What is Melasma & How Do You Treat It?
Noticing brown spots after spending time in the sun this summer? With topical therapies and microneedling there are treatment options to help reduce those pesky patches.
What is Melasma?
Melasma, a condition that causes the appearance of dark spots on the skin, which can be amplified in the warmer months.
Melanocytes are skin cells that produce pigmentation; certain stimuli, such as spending time in the sun, can cause the melanocytes to start producing more pigment. While the condition does not cause pain or negative health effects, it can impact self-esteem, as discolorations tend to appear on areas of the body that are the most visible such as cheeks, nose, and chin.
What Can You Do To Manage Melasma?
While melasma can worsen during the summer months due to more sun exposure, and heat, as well as pregnancy and birth control pills, there are steps you can take to minimize the effects.
- Avoid waxing. Waxing the face and body may irritate the skin and potentially make melasma worse if out in the sun after waxing
- Choose skin care products wisely. Pick gentle formulations that don’t cause stinging or burning, which can be signs of skin irritation.

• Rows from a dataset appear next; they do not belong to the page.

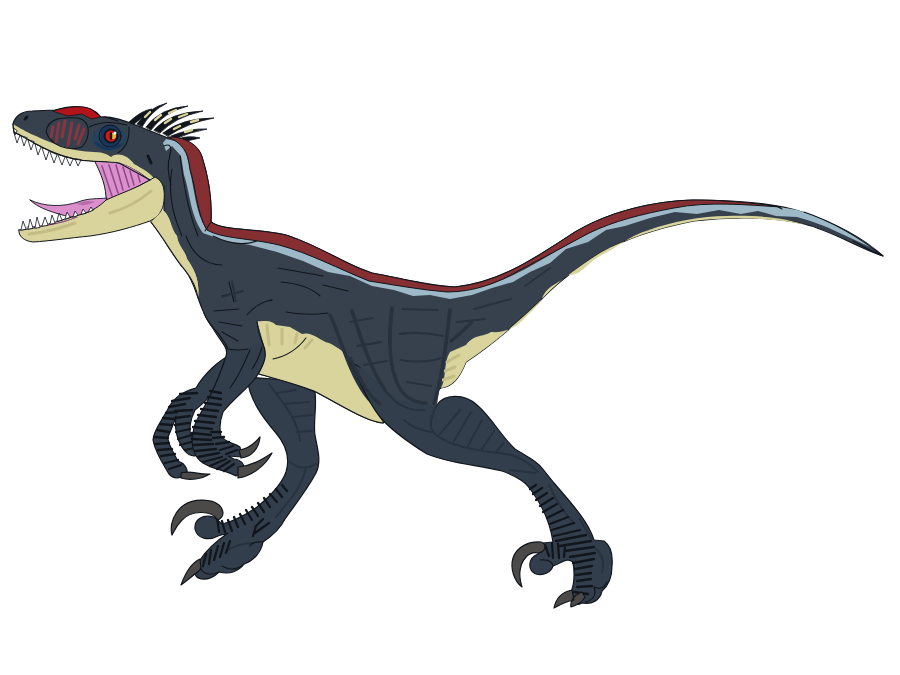
<!DOCTYPE html>
<html lang="en">
<head>
<meta charset="utf-8">
<title>Running raptor</title>
<style>
:root{--paper:#fff;--hide:#37414e;--limb:#333e4c;--shade:#28323f;--ink:#11161c;--belly:#d9d49c;--belly-shade:#c3bd84;--crest:#852f32;--brow:#b5131b;--stripe:#9db9c8;--mouth:#dc8fcd;--mouth-line:#8f4d86;--claw:#4b4a49;--eye-ring:#17365a}
html,body{margin:0;background:var(--paper);overflow:hidden}
svg{display:block;width:900px;height:675px}
path,ellipse,circle{stroke-linejoin:round;stroke-linecap:round}
.hide{fill:var(--hide);stroke:var(--ink);stroke-width:1.2}
.limb{fill:var(--limb);stroke:var(--ink);stroke-width:1.2}
.belly{fill:var(--belly)}
.belly-edge{fill:var(--belly);stroke:var(--ink);stroke-width:1}
.crest{fill:var(--crest);stroke:var(--ink);stroke-width:1}
.stripe{fill:var(--stripe)}
.claw{fill:var(--claw);stroke:var(--ink);stroke-width:1.2}
.crease{fill:none;stroke:var(--ink);stroke-width:1.1}
.fold{fill:none;stroke:var(--shade);stroke-width:2}
.deep{fill:none;stroke:var(--shade);stroke-width:3.5}
.scale{fill:none;stroke:var(--ink);stroke-width:2.3}
.belly-fold{fill:none;stroke:var(--belly-shade);stroke-width:3}
.tooth{fill:var(--paper);stroke:var(--ink);stroke-width:.8}
</style>
</head>
<body>
<svg viewBox="0 0 900 675" role="img" aria-label="Drawing of a running raptor with open jaws, dark blue hide, cream belly and red back stripe">

<g id="far-leg">
<path class="limb" d="M247 377C249 400 264 419 276 433C287 446 290 459 286 472C281 486 268 498 257 507C246 515 231 522 222 524L214 517C202 514 194 520 195 529C197 539 209 541 218 536L228 533C218 540 207 549 200 560C192 567 193 577 201 579C209 580 215 576 219 572C230 575 239 571 244 564C253 561 261 553 263 542C272 536 280 529 285 519C294 506 307 490 316 473C322 461 317 447 315 435C313 423 317 407 315 392L286 380Z"/>
<path class="fold" d="M269 384C279 398 298 418 300 441M277 393L296 390M284 404L309 402M293 417L312 415M297 432L312 431M290 462Q302 472 316 464M306 468C301 490 286 504 276 517M254 543Q238 543 226 551"/>
<path class="scale" d="M282 485L287 491M276 489L282 497M270 494L277 502M264 498L270 507M258 503L264 512M252 507L258 516M246 510L252 520M240 514L245 524M234 517L238 527M228 520L232 531M222 521L225 532M217 517L219 532M230 541L226 553M224 543L220 557M218 546L214 560M211 550L209 564M206 554L203 566M263 519L256 526M269 523L255 533M256 526L253 536"/>
<path class="claw" d="M218 520C211 509 190 511 182 520C176 526 174 531 172 535C169 524 175 511 184 505C194 498 212 499 219 505C224 510 225 516 218 520Z"/>
<path class="claw" d="M200 559C191 563 185 574 181 585C189 579 195 574 201 569Z"/>
<path class="crease" d="M200 568Q206 578 219 572M222 566Q234 573 244 564M250 546Q253 541 263 542"/>
</g>

<g id="far-arm">
<path class="limb" d="M231 355C220 359 204 374 196 388C184 391 174 398 169 407C163 419 153 431 153 440C155 452 163 464 169 474C174 480 181 478 187 474C188 468 184 463 178 461C173 452 167 443 168 437C171 430 174 423 176 416C174 430 178 443 185 451C190 458 200 457 202 451L193 440C187 431 191 418 195 410C209 399 224 382 237 369Z"/>
<path class="scale" d="M172 401L190 398M169 407L185 404M166 413L177 412M163 418L174 419M160 424L172 425M157 430L169 432M154 437L168 438M155 444L169 443M158 450L172 449M161 456L175 454M165 463L178 460M169 469L181 465M175 411L192 410M175 418L190 416M175 425L189 423M176 432L190 429M178 439L192 435M180 445L195 441M185 450L199 447M180 394L197 393"/>
<path class="claw" d="M181 473C190 470 200 475 210 474C202 479 190 481 181 478Z"/>
</g>

<g id="quills">
<path d="M129 122Q142 110 152 109L133 125ZM137 124Q148 108 167 103Q151 111 142 127ZM146 127Q160 108 188 106Q164 112 151 130ZM154 130Q170 112 203 111Q175 117 160 133ZM163 133Q182 118 214 118Q187 123 168 136ZM171 136Q190 128 207 129Q190 132 175 139ZM178 139Q188 135 200 138L182 142Z" fill="var(--ink)" stroke="var(--ink)" stroke-width=".8"/>
<path d="M145 117L150 112M155 120L161 115M169 113L176 110M165 123L171 119M179 117L187 114M174 129L180 126M191 122L198 120M185 132L192 130" fill="none" stroke="var(--belly)" stroke-width="2.4" stroke-linecap="butt"/>
</g>

<g id="mouth">
<path d="M94 160L122 158L150 180L106 203C107 188 101 173 94 160Z" fill="var(--mouth)" stroke="var(--ink)"/>
<path d="M102 166L112 196M109 165L118 193M116 165L123 190M123 167L129 187M130 171L134 185M138 175L140 182" fill="none" stroke="var(--mouth-line)" stroke-width="1.6"/>
<path d="M30 200C45 207 63 207 78 202C88 198 98 199 107 198L100 214L70 217C55 213 39 209 30 200Z" fill="var(--mouth)" stroke="var(--ink)" stroke-width=".9"/>
<path d="M76 204Q86 199 95 202Q86 207 76 204" fill="var(--mouth-line)" opacity=".5"/>
</g>

<g id="body">
<path class="hide" d="M13 124C15 116 22 111 32 111L55 110C73 105 91 104 101 117C111 116 126 121 138 126L168 138C183 137 198 144 202 157C209 179 212 200 211 222C223 231 254 228 286 235C320 246 346 265 372 273C400 278 428 286 455 287C501 282 535 258 575 232C610 211 655 201 693 200C732 200 775 203 802 212C832 222 861 236 883 256C858 248 833 231 804 224C771 216 727 217 694 221C658 228 627 238 600 253C575 269 556 283 538 303C517 323 493 344 466 362C461 374 455 386 441 388L383 423C367 422 343 406 314 391C293 383 276 379 259 374L230 356C226 341 209 327 204 313C196 296 195 282 185 270C174 258 166 241 151 222L164 211V186L150 180C140 172 127 164 119 163C107 161 94 162 80 160C60 157 39 146 27 139L14 132Z"/>
<path class="belly" d="M13 124C18 127 23 130 31 134C45 140 64 149 82 151C93 153 102 150 111 157C119 151 129 157 134 164C143 169 151 173 155 180L164 186V211L151 222C166 241 174 258 185 270C193 281 196 288 198 298C200 282 195 270 187 259C185 250 178 246 177 236C170 228 172 219 164 211V186L150 180C140 172 127 164 119 163C107 161 94 162 80 160C60 157 39 146 27 139L14 132Z"/>
<path class="belly-edge" d="M19 230C38 229 60 220 79 215C92 212 101 205 106 200C121 193 137 188 150 180L155 177C164 181 165 191 164 201C163 211 158 217 150 221C133 227 112 233 90 236C69 238 50 241 33 242C24 241 18 236 19 230Z"/>
<path d="M151 222C166 241 174 258 185 270C193 281 196 288 198 298C200 282 195 270 187 259C185 250 178 246 177 236C170 228 172 219 163 210Z" fill="var(--belly)"/>
<path class="crease" d="M151 222C166 241 174 258 185 270Q196 284 198 298"/>
<path class="belly-fold" d="M110 213Q134 206 151 191M29 234Q54 231 75 223"/>
<path class="crease" d="M27 227Q56 226 77 217" style="stroke:var(--mouth-line)"/>
<path class="belly" d="M257 321C264 322 269 319 276 325L290 327L302 334C312 331 320 341 329 343C337 347 348 353 350 362C360 374 363 389 371 399L383 423C367 422 343 406 314 391C293 383 276 379 259 374C264 364 268 355 263 344Z"/>
<path class="belly" d="M441 388C447 378 443 363 450 352L466 345C474 334 484 337 491 332C505 333 515 328 524 319C532 310 540 305 543 296C549 284 559 284 568 275C581 276 586 264 600 256C617 248 628 236 649 230C671 222 701 216 727 216C759 215 786 218 806 225C771 217 727 217 694 221C658 228 627 238 600 253C575 269 556 283 538 303C517 323 493 344 466 362C461 374 455 386 441 388Z"/>
<path class="belly-fold" d="M267 325L269 345M282 329V344M297 334L295 343M312 340L305 348M447 362L459 355M445 371L455 367M443 380L454 376"/>
<path class="crease" d="M273 359Q293 355 306 338M259 374C276 379 293 383 314 391C343 406 367 422 383 423"/>
</g>

<g id="back-markings">
<path class="stripe" d="M166 139L175 141C186 145 188 158 190 172C195 191 195 211 206 229C223 238 250 238 279 245C309 253 339 269 369 281C398 285 426 291 451 291C485 290 508 278 529 267C554 253 577 238 607 225C642 211 675 204 709 204C742 203 771 205 797 210C830 220 855 235 877 250C849 238 825 224 797 217L776 216L758 211L741 214L719 210L697 214L675 212L650 218L625 226L606 230L588 242L566 249L550 263L530 272L513 282L492 288L472 295L450 299L430 295L413 296L394 290L372 286L350 276L328 272L303 261L277 252L250 245L225 241L203 233C190 215 190 192 184 175L181 156L172 146L166 151L163 143Z"/>
<path class="crest" d="M168 137C184 136 199 145 202 157C209 179 212 200 211 222C223 231 254 228 286 235C320 246 346 265 372 273C400 278 428 286 455 287C501 282 535 258 575 232C610 211 655 201 693 200C724 200 755 203 781 207C747 205 709 201 674 208C642 214 614 221 589 233C565 246 541 259 520 270C498 283 474 292 447 292C421 290 395 285 369 281C339 269 309 253 279 245C250 238 223 239 207 230C197 214 196 188 190 169C188 151 182 143 168 137Z"/>
<path class="crease" d="M211 222L205 231M213 236Q237 248 257 241M776 206L782 209M804 212Q845 226 883 256Q867 249 853 241"/>
</g>

<g id="head-details">
<path d="M53 111C66 107 82 105 91 109L101 117L91 119L82 114L68 116Z" fill="var(--brow)" stroke="var(--ink)" stroke-width=".8"/>
<path class="crease" d="M46 132C48 118 61 117 78 118C91 121 91 137 82 147C67 152 51 145 46 132ZM89 127Q105 119 127 125M105 117L118 121M118 153Q130 145 129 127"/>
<path d="M53 127L51 137M59 123L56 142M65 121L62 137M72 123L68 145M79 125L75 139M84 129L78 144" fill="none" stroke="#9c343c" stroke-width="3" opacity=".8"/>
<ellipse cx="109" cy="138" rx="17" ry="13" fill="#274258"/>
<circle cx="110" cy="136" r="11" fill="var(--eye-ring)" stroke="var(--ink)"/>
<circle cx="111" cy="136" r="6.5" fill="#d31913" stroke="var(--ink)" stroke-width="2"/>
<circle cx="113" cy="136" r="3" fill="#f1b739"/>
<ellipse cx="111" cy="136" rx="1.3" ry="4" fill="var(--ink)"/>
<circle cx="115" cy="133" r="1.5" fill="var(--paper)"/>
<path d="M96 143Q106 153 121 145" fill="none" stroke="var(--eye-ring)" stroke-width="3"/>
<ellipse cx="26" cy="118" rx="3" ry="1.6" fill="var(--ink)" transform="rotate(-50 26 118)"/>
<path d="M148 156L151 163" stroke="var(--ink)" stroke-width="3" fill="none"/>
<path class="tooth" d="M13 128L15 135L17 131ZM14 133L17 143L20 135ZM21 136L24 146L27 138ZM28 140L31 150L34 142ZM35 144L38 155L41 147ZM42 148L46 160L49 151ZM50 152L54 163L57 155ZM58 155L62 165L65 157ZM66 157L70 166L73 159ZM75 159L78 166L81 160ZM21 230L23 221L26 229ZM28 229L30 219L33 228ZM35 228L37 217L40 227ZM42 226L45 217L48 225ZM50 224L52 215L55 223ZM57 221L59 213L62 220ZM65 219L67 212L70 217ZM73 217L75 211L78 215ZM81 214L83 209L86 213ZM88 212L91 207L93 210Z"/>
<path class="crease" d="M13 124L14 132L27 139C39 146 60 157 80 160C94 162 107 161 119 163L150 180M164 146Q173 142 170 155Q166 168 171 185M180 156C184 186 188 211 198 236"/>
</g>

<g id="hide-creases">
<path class="crease" d="M172 169Q166 200 182 236M186 236Q196 264 222 265M229 282L234 302M222 296L242 291M247 315Q258 302 272 300M278 268L323 276M323 285L348 291M286 312Q307 316 328 313M214 311L239 309M219 322L242 326M222 332L238 341M281 282Q307 284 320 296"/>
<path class="deep" d="M330 315C341 338 348 370 365 394C374 407 388 417 411 426M352 311C362 341 370 368 385 390M392 308C388 341 390 370 399 387C404 397 415 403 426 403M450 310C446 340 443 376 434 403M472 322Q460 334 451 341"/>
<path class="fold" d="M402 309L438 310M400 334Q420 331 443 336M401 360Q420 364 442 358M407 382L431 386M350 322L373 318M357 346L381 342M364 365L387 361M457 322L485 319M474 309L511 299M525 286L550 268M232 281L236 303M222 297L243 291"/>
</g>

<g id="near-leg">
<path class="limb" d="M350 362C360 380 366 400 380 417C392 431 411 444 427 454C451 464 479 465 502 471C519 477 527 483 533 493C543 507 550 522 553 542L543 543L538 554C528 558 527 570 536 574C544 576 551 572 553 566C562 563 567 557 573 562C575 575 574 585 571 592C568 602 575 607 582 603C592 605 600 600 602 591C609 585 612 575 612 566C613 555 611 546 604 541L594 540C588 521 571 503 554 483L542 468C536 460 524 455 515 449C501 436 492 418 477 405C464 393 444 394 437 405Z"/>
<path d="M352 360L450 315L437 405L398 400Z" fill="var(--hide)"/>
<path class="deep" d="M352 311C362 341 370 368 385 390M392 308C388 341 390 370 399 387C404 397 415 403 426 403M450 310C446 340 443 376 434 403M350 358C359 377 366 394 380 404"/>
<path class="fold" d="M400 334Q420 331 443 336M401 360Q420 364 442 358M407 382L431 386M357 346L381 342M364 365L387 361M385 390Q401 412 424 410M437 405Q426 425 435 434C453 449 486 451 511 455Q527 460 538 472M431 432Q413 429 404 420M440 434L460 410M454 441L471 412M468 446L482 420M482 449L494 431M496 452L504 443M510 470L535 473M549 485Q558 506 573 522M579 518L591 538M596 549Q606 558 602 573"/>
<path class="scale" d="M530 489L536 485M533 494L542 488M536 500L547 493M540 506L553 498M543 512L557 504M547 518L563 510M550 524L568 517M552 530L574 523M554 536L580 530M556 541L586 535M560 546L591 541M565 551L594 547M570 557L595 553M573 563L594 559M575 569L592 566M576 575L591 573M577 581L591 579M577 587L592 586M574 592L588 594M545 545L549 556M552 543L553 558M558 544L559 558M565 547L564 557"/>
<path class="claw" d="M538 553C528 551 521 561 520 571C519 578 521 583 522 587C514 581 510 568 513 558C517 546 530 541 541 542C548 545 545 552 538 553Z"/>
<path class="claw" d="M572 590C562 592 556 598 554 608C561 604 568 601 574 600ZM582 592C574 595 570 601 571 607C577 605 583 601 585 597Z"/>
<path class="crease" d="M585 602Q598 599 594 587M594 587Q603 591 607 582M540 560Q552 559 553 566"/>
</g>

<g id="near-arm">
<path class="limb" d="M214 330C221 342 229 348 226 356C221 373 214 388 208 400C202 412 193 423 193 434C190 446 195 458 203 463C214 470 226 470 236 476L244 471C245 465 242 460 234 459L228 456L242 457L240 447C234 443 226 443 221 436C219 428 220 420 223 412C234 397 252 386 258 374C264 364 268 355 263 344L252 318Z"/>
<path d="M202 306L270 298L257 321L263 342L240 350L227 347C218 334 209 327 204 313Z" fill="var(--hide)"/>
<path class="crease" d="M247 315Q258 302 272 300M257 321Q258 333 263 344M204 313C209 327 222 334 228 349Q239 351 248 349M250 350C244 364 239 376 230 388M262 347Q258 361 252 369M219 322L242 326M214 311L239 309M222 332L238 341"/>
<path class="scale" d="M210 391L221 393M208 397L221 399M205 403L221 405M201 409L218 411M198 415L216 417M195 421L214 423M193 427L212 429M192 433L211 435M192 439L211 440M194 445L213 444M195 451L216 449M198 457L219 453M203 462L222 457M210 466L226 459M217 469L230 461M224 471L234 464M211 432L221 432M213 438L224 437M216 444L229 442M220 450L233 446M226 454L237 450"/>
<path class="claw" d="M239 450C248 449 255 443 260 437C259 449 251 457 241 458Z"/>
<path class="claw" d="M238 467C252 466 263 459 272 453C265 466 252 476 238 478Z"/>
</g>
</svg>
</body>
</html>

- Use sunscreen vigilantly. Apply a broad-spectrum sunscreen with an SPF of at least 50 every day, even through the colder months
- Consider extra sun protection. Stay in the shade when possible and wear a wide-brimmed hat and other protective clothing to block the sun.
What Are The Treatment Options for Melasma?
Although melasma is very difficult to treat and the spots can recur there are treatment options for patients to help reduce the appearance of those pesky dark patches. Treatment options can vary from topical therapy to actual procedures like facials and microneedling.
Topical therapies like Hydroquinone is the main line of treatment for patients with mild melasma. There is 2% over the counter which can take months to begin seeing effects from or 4% can be prescribed by a provider at Windsor Dermatology. With this increase in strength patients can begin to notice results after 4 weeks. In addition to hydroquinone other topical therapies such as Azelaic acid, kojic acid or niacinamide can be helpful alternative agents.
Although some practices use lasers to treat melasma at Windsor Dermatology we want to avoid the risk that a laser treatment can actually make things worse, especially in patients that are darker skin tone. There is a risk for further hyperpigmentation (darkening) of the skin that is being treated so it is best to have a discussion with one of our providers.
A completely safe alternative is Microneedling. Microneedling creates small micropunctures into the skin allowing for us to apply a topical therapy which helps lift the pigment from the skin. Multiple treatments are required to achieve improvement. Although 100% clearance cannot be guaranteed patients do very well with treatments.
What To Expect During Microneedling for Hyperpigmentation
- A numbing cream will be applied to the skin 30 minutes before hand in the office
- The procedure typically takes 20-30 minutes, depending on the size of the treatment area
- Hylauronic acid is applied immediately following treatment
- The area will be red for up to 5 days. During recovery, sun should be avoided
- Patients will see improvements within a few weeks
- A post care kit will be supplied to patients at their first visit and that is to be used for 5 days post treatment to avoid further hyperpigmentation.
*Individual results may vary
Visit Windsor Dermatology for a Consultation
Windsor Dermatology is here to help with treatment options for melasma. Call us today to schedule a consultation!